YES
METROPOLITAN ATLANTA RAPID TRANSIT AUTHORITY SALES AND USE TAX REFERENDUM, would, if supported by voters, increase Atlanta’s sales tax by 0.5 percentage points in order to expand and upgrade the city’s light rail system, MARTA. It is estimated that this sales tax hike would generate approximately $2.5 billion over the next 40 years. Residents of Atlanta already pay a one percent MARTA sales tax. Coupled with the Special Purpose Local Option Sales and Use Tax Referendum (above), this sales tax is regressive and would make Atlanta less competitive relative to its neighboring municipalities by raising the city’s sales tax from 8 percent currently to 8.9 percent if both pass. As the Georgia Public Policy Foundation has noted, ride-sharing and bus services could be wiser investments for moving people than many proposed rail projects in Atlanta.

FULTON COUNTY

YES
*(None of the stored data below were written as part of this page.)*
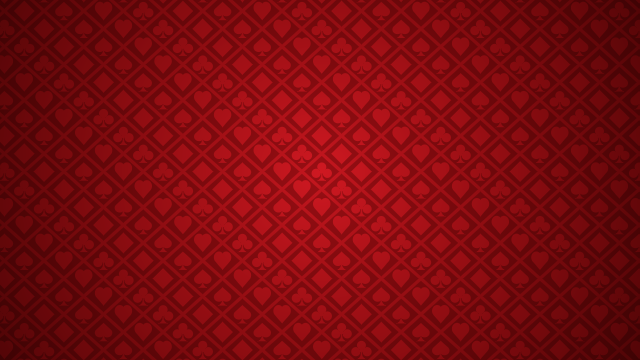
Give the GLSL for this pattern, as a Shadertoy shader.

```glsl
// Red card-table felt: a diagonal lattice of rhombic cells, each holding one suit.
// Suits are distance functions chosen by the cell's diagonal index, so each suit
// runs down to the right; a radial glow darkens the cloth towards its corners.

#define CELL vec2(0.1102, 0.0991)     // full rhombus width and height
#define ANCHOR vec2(0.060, 0.073)     // centre of a diamond cell, from mid canvas
#define LINE_HALF 0.0045              // half the lattice line width
#define SUIT_SIZE 0.0255              // half the suit height
#define GLOW_CENTRE vec2(0.0, 0.02)
#define GLOW_PEAK 0.81                // red of the raised pattern at the centre
#define GLOW_FALL 0.47                // loss of red per canvas height
#define GROUND_SHADE 0.74             // ground relative to the suits
#define LINE_SHADE 0.95               // lattice relative to the suits
#define TINT vec2(0.139, 0.19)        // green and blue at full red

// Heart with its tip at the origin, 1.1 tall and 1.2 wide
float heartShape(vec2 p) {
    p.x = abs(p.x);
    if (p.x + p.y > 1.0)
        return length(p - vec2(0.25, 0.75)) - sqrt(2.0) / 4.0;
    vec2 toNotch = p - vec2(0.0, 1.0);
    vec2 toSide = p - 0.5 * max(p.x + p.y, 0.0);
    return sqrt(min(dot(toNotch, toNotch), dot(toSide, toSide))) * sign(p.x - p.y);
}

// Flared foot shared by spade and club
float stem(vec2 p) {
    float t = clamp((-0.3 - p.y) / 0.7, 0.0, 1.0);
    float side = (abs(p.x) - 0.07 - 0.42 * t * t * t) * 0.75;
    return max(side, max(-1.0 - p.y, p.y + 0.1));
}

float diamond(vec2 p) {
    return (abs(p.x) + abs(p.y) - 1.13) * sqrt(0.5);
}

float heart(vec2 p) {
    return heartShape(vec2(p.x * 0.635, (p.y + 1.0) * 0.55)) / 0.59;
}

float spade(vec2 p) {
    float blade = heartShape(vec2(p.x * 0.635, (1.0 - p.y) * 0.70)) / 0.66;
    return min(blade, stem(p));
}

float club(vec2 p) {
    float top = length(p - vec2(0.0, 0.50)) - 0.49;
    float sides = length(vec2(abs(p.x) - 0.61, p.y + 0.19)) - 0.50;
    float core = length(p) - 0.25;
    return min(min(top, sides), min(core, stem(p)));
}

float suitDistance(vec2 p, float suit) {
    if (suit < 0.5) return diamond(p);
    if (suit < 1.5) return spade(p);
    if (suit < 2.5) return heart(p);
    return club(p);
}

// Coverage of a shape, smoothed over one pixel
float cover(float dist) {
    return clamp(0.5 - dist * iResolution.y, 0.0, 1.0);
}

void mainImage(out vec4 fragColor, in vec2 fragCoord) {
    vec2 uv = (fragCoord - 0.5 * iResolution.xy) / iResolution.y;
    vec2 p = uv - ANCHOR;

    // Diagonal lattice coordinates
    vec2 scaled = p / CELL;
    vec2 lattice = vec2(scaled.x + scaled.y, scaled.x - scaled.y);
    vec2 id = floor(lattice + 0.5);
    vec2 inCell = abs(lattice - id);
    vec2 centre = 0.5 * CELL * vec2(id.x + id.y, id.x - id.y);

    // Lattice lines and suit
    float perUnit = CELL.x * CELL.y / length(CELL);
    float edge = (0.5 - max(inCell.x, inCell.y)) * perUnit;
    float line = cover(edge - LINE_HALF);
    float suit = cover(suitDistance((p - centre) / SUIT_SIZE, mod(id.x, 4.0)) * SUIT_SIZE);

    // Shade and glow
    float shade = mix(GROUND_SHADE, LINE_SHADE, line);
    shade = mix(shade, 1.0, suit);
    float red = shade * max(GLOW_PEAK - GLOW_FALL * length(uv - GLOW_CENTRE), 0.0);
    fragColor = vec4(red, TINT * pow(red, 1.75), 1.0);
}
```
TRANSPORTATION SPECIAL PURPOSE LOCAL OPTION SALES AND USE TAX, would, if enacted, increase the sales tax by 0.75 percentage points in Fulton County to fund road and transportation improvements. This ballot measure will only apply to the areas of Fulton County that fall outside the city limits of Atlanta and, if enacted, would fund efforts to alleviate traffic congestion there. It is estimated this measure would raise $600 million over five years. Funds would be barred from going to subsidize public transportation. If enacted, the regressive sales tax would hit particularly hard those who can least afford to pay it and lead to larger, more expansive government.